  • btrain

    Agree with almost everything except for the insinuation that the league clamps down on goal celebrating and talking about the opponent. Perhaps I am out of touch but are those not well established unwritten rules within the culture of hockey itself (definitely in Canada at least). You show your opponent respect and carry yourself with class and act like you have scored a thousand goals even if it’s the first one of the year. The limiting of celebration to a 10 second hand raise and emotional cheer is likely far more driven by the players themselves and the culture of hockey then anything implemented by the NHL. I honestly wouldn’t want it any other way and am proud of the sport for this particular reason, for valuing the characteristic of modesty amongst other virtues. You want to see a theatrical performance that has nothing to do with the purity of the sport or the team effort that allowed the goal to occur in the first place, perhaps soccer is a better choice.

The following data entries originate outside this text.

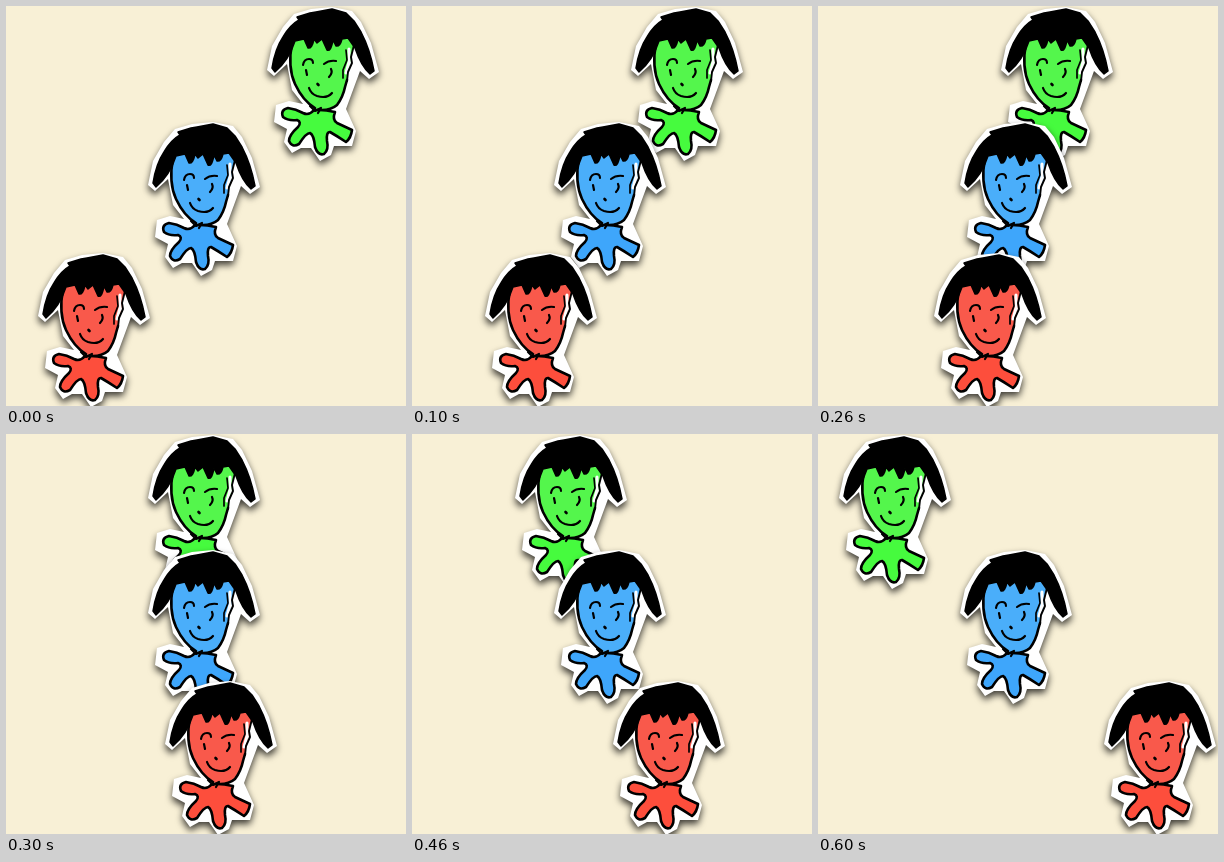
Animation, 400 px wide and 400 px high, one loop 700 ms. Source, as an HTML page:

```html
<!DOCTYPE html>
<html lang="en">
<head>
<meta charset="utf-8">
<title>Three paper heads</title>
<style>
  html, body { margin: 0; width: 100%; height: 100%; overflow: hidden; background: #f8f0d6; }
  svg { display: block; width: 100vw; height: 100vh; }
  .head { filter: drop-shadow(0 4px 3.5px rgba(0, 0, 0, .75)); }
  .green { --face: #54f64c; --hand: #46fb3e; animation: left 700ms step-end infinite; }
  .blue { --face: #4aaefa; --hand: #3ea6fb; }
  .red { --face: #f9594b; --hand: #fd4e3c; animation: right 700ms step-end infinite; }

  /* both outer heads hop sideways once every 100 ms */
  @keyframes left {
    0% { transform: translate(119px, -115px); }
    14.2857% { transform: translate(77px, -115px); }
    28.5714% { transform: translate(41px, -115px); }
    42.8571% { transform: translate(0, -115px); }
    57.1428% { transform: translate(-39px, -115px); }
    71.4285% { transform: translate(-80px, -115px); }
    85.7142%, 100% { transform: translate(-121px, -115px); }
  }
  @keyframes right {
    0% { transform: translate(-110px, 131px); }
    14.2857% { transform: translate(-69px, 131px); }
    28.5714% { transform: translate(-26px, 131px); }
    42.8571% { transform: translate(17px, 131px); }
    57.1428% { transform: translate(59px, 131px); }
    71.4285% { transform: translate(101px, 131px); }
    85.7142%, 100% { transform: translate(144px, 131px); }
  }
</style>
</head>
<body>
<svg viewBox="0 0 400 400">
  <defs>
    <g id="head" stroke-linecap="round" stroke-linejoin="round">
      <!-- paper cut-out -->
      <path fill="#fff" d="M169 123 L186 118 L207 116 L227 120 L236 131 L246 152 L254 181 L244 188
        L235 180 L221 218 L231 240 L227 255 L209 255 L206 264 L195 270 L186 257 L176 257
        L167 262 L159 251 L162 238 L149 231 L151 214 L164 210 L178 213 L167 199 L162 173
        L149 185 L142 179 L147 155 L158 136 Z"/>
      <!-- face -->
      <path fill="var(--face)" d="M168 146 C163 166 165 182 170 194 Q178 211 192 218 Q204 221 212 214
        Q219 203 222 188 L229 152 L215 138 L178 138 Z"/>
      <g fill="none" stroke="#000" stroke-width="2.6">
        <path d="M167 152 C164 168 165 182 170 193 Q178 210 190 217"/>
        <path d="M194 219 Q205 220 212 214 Q218 206 220 196 L222 189"/>
        <path d="M224 158 L224 171 L221 182" stroke="#fff" stroke-width="3"/>
        <path d="M229 154 L226 166 L227 172 L223 181 L222 190" stroke-width="1.9"/>
        <path d="M221 159 L222 169 L218 179 L218 187" stroke-width="1.7"/>
        <path d="M178 174 Q179 168 184 168 Q188 168 188 172" stroke-width="2.1"/>
        <path d="M199 173 Q204 169 211 170" stroke-width="2.1"/>
        <path d="M181 179 L182 184 M206 178 Q208 182 204 186" stroke-width="2.2"/>
        <path d="M192.5 193 L193.5 194"/>
        <path d="M184 197 Q186 203 192 205 Q202 208 207 202" stroke-width="2.2"/>
      </g>
      <!-- hair -->
      <path stroke="#000" stroke-width="1.5" d="M150 181 L147 177 Q150 158 158 146 Q165 134 174 129 L172 126
        L185 122 L191 121 L207 118 L221 122 L229 130 L236 141 Q245 158 249 180 L245 183
        Q236 175 230 157 L223 147 L217 148 Q215 156 211 155 L208 149 Q206 161 202 159 L197 148
        L192 152 L189 148 Q187 158 183 157 L179 148 L170 150 Q164 169 150 181 Z"/>
      <!-- hand -->
      <path fill="var(--hand)" stroke="#000" stroke-width="2.6" d="M189 219 Q184 225 178 222 Q171 218 163 217
        Q155 219 158 226 Q163 230 172 229 Q177 231 173 236 Q164 244 164 250 Q167 257 174 253
        Q181 242 185 242 Q189 244 190 256 Q193 265 199 263 Q204 259 202 250 Q201 241 205 241
        Q212 245 221 251 Q226 247 227 239 L212 232 Q207 229 210 221 Q201 219 194 219 Z"/>
      <path fill="none" stroke="#000" stroke-width="2.2" d="M185 215 L190 220 L196 217 L193 222"/>
    </g>
  </defs>
  <g class="green"><use class="head" href="#head"/></g>
  <g class="blue"><use class="head" href="#head"/></g>
  <g class="red"><use class="head" href="#head"/></g>
</svg>
</body>
</html>
```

  • Burns14

    During the expansion draft, they should have players that could potentially be picked from each team. When they get selected or not, we can see their reaction first hand. Would be like the Bachelor, or whatever show that is. In all seriousness they better friggen televise the crap out of this, and show the dam protected lists.

  • Flea

    They should do the NHL Awards right at the end of the regular season. It would be a nice cap on the season, and that’s when people are talking about things like the Art Ross, Calder and Rocket Richard trophies. By the time they actually hand them out, there is a little intrigue behind some of the voted trophies but not much.

    Right before the playoffs people would eat up the NHL Awards, everyone would be excited for the second season. Maybe they couldn’t do the big to-do in Vegas, but maybe a synchronized event in all NHL cities.

  • Spydyr

    Wow the NHL sure knows how to take the fun out of things. Before this article it never even crossed my mind that the protected lists would not be made public and that the draft would not be broadcast live like the entry draft. It would be much better TV then the crappy trade deadline snooze fest. Hopefully the NHL sees the folly of it’s ways and changes things.

    • Dan 1919

      Can’t say I agree, the allstar game, draft, trade deadline, etc. are all things that I no longer watch. Vegas draft of third liners would fall into the same category of boringness for me.

  • Mike Modano's Dog

    Awesome article!!! Thank you! I sure hope the NHL changes its plans here and televises the crap out of this! Even the old stories about expansion drafts gone by are some of the best stories and most interesting events the NHL has ever done.

  • Oilerz4life

    Ya right Bettman will probly have some bell boy hired to hit up rails off the shwanger in his private little shin dig in the executive room afterwards…he’ll be wearing his customary pink speedo, complete with purple balloons and sparkly ribbons.

  • Agreed in full. The whole point of the expansion is to grow the audience, and they’re essentially passing up on some big time opportunities.

    Other sports like NASCAR and the NBA went through transformative periods where they focused on growing the sport and making them more accessible, and it worked well for both. I’m waiting for the day the NHL decides to do the same. It feels like the guys at the top are a bit out of touch.

  • JimmyV1965

    Great article JT. It’s so frustrating being an NHL fan sometimes. The 50 middle aged white guys runnning this league don’t have a clue and they all think alike. There’s so many things that can make this an even better league but I just don’t think they are capable of change.

  • Oscarmike

    Sign McDavid to a $6 million/yr contract and when he retire Katz can make him part owner and give him 25% of the company.
    Just like Lemieux in Pittsburg. The situation isn’t the same as Lemieux but McDavid saved this franchise.
    If Oilers are worth $600 million when McDavid retires as a player that’s $150 million in market shares.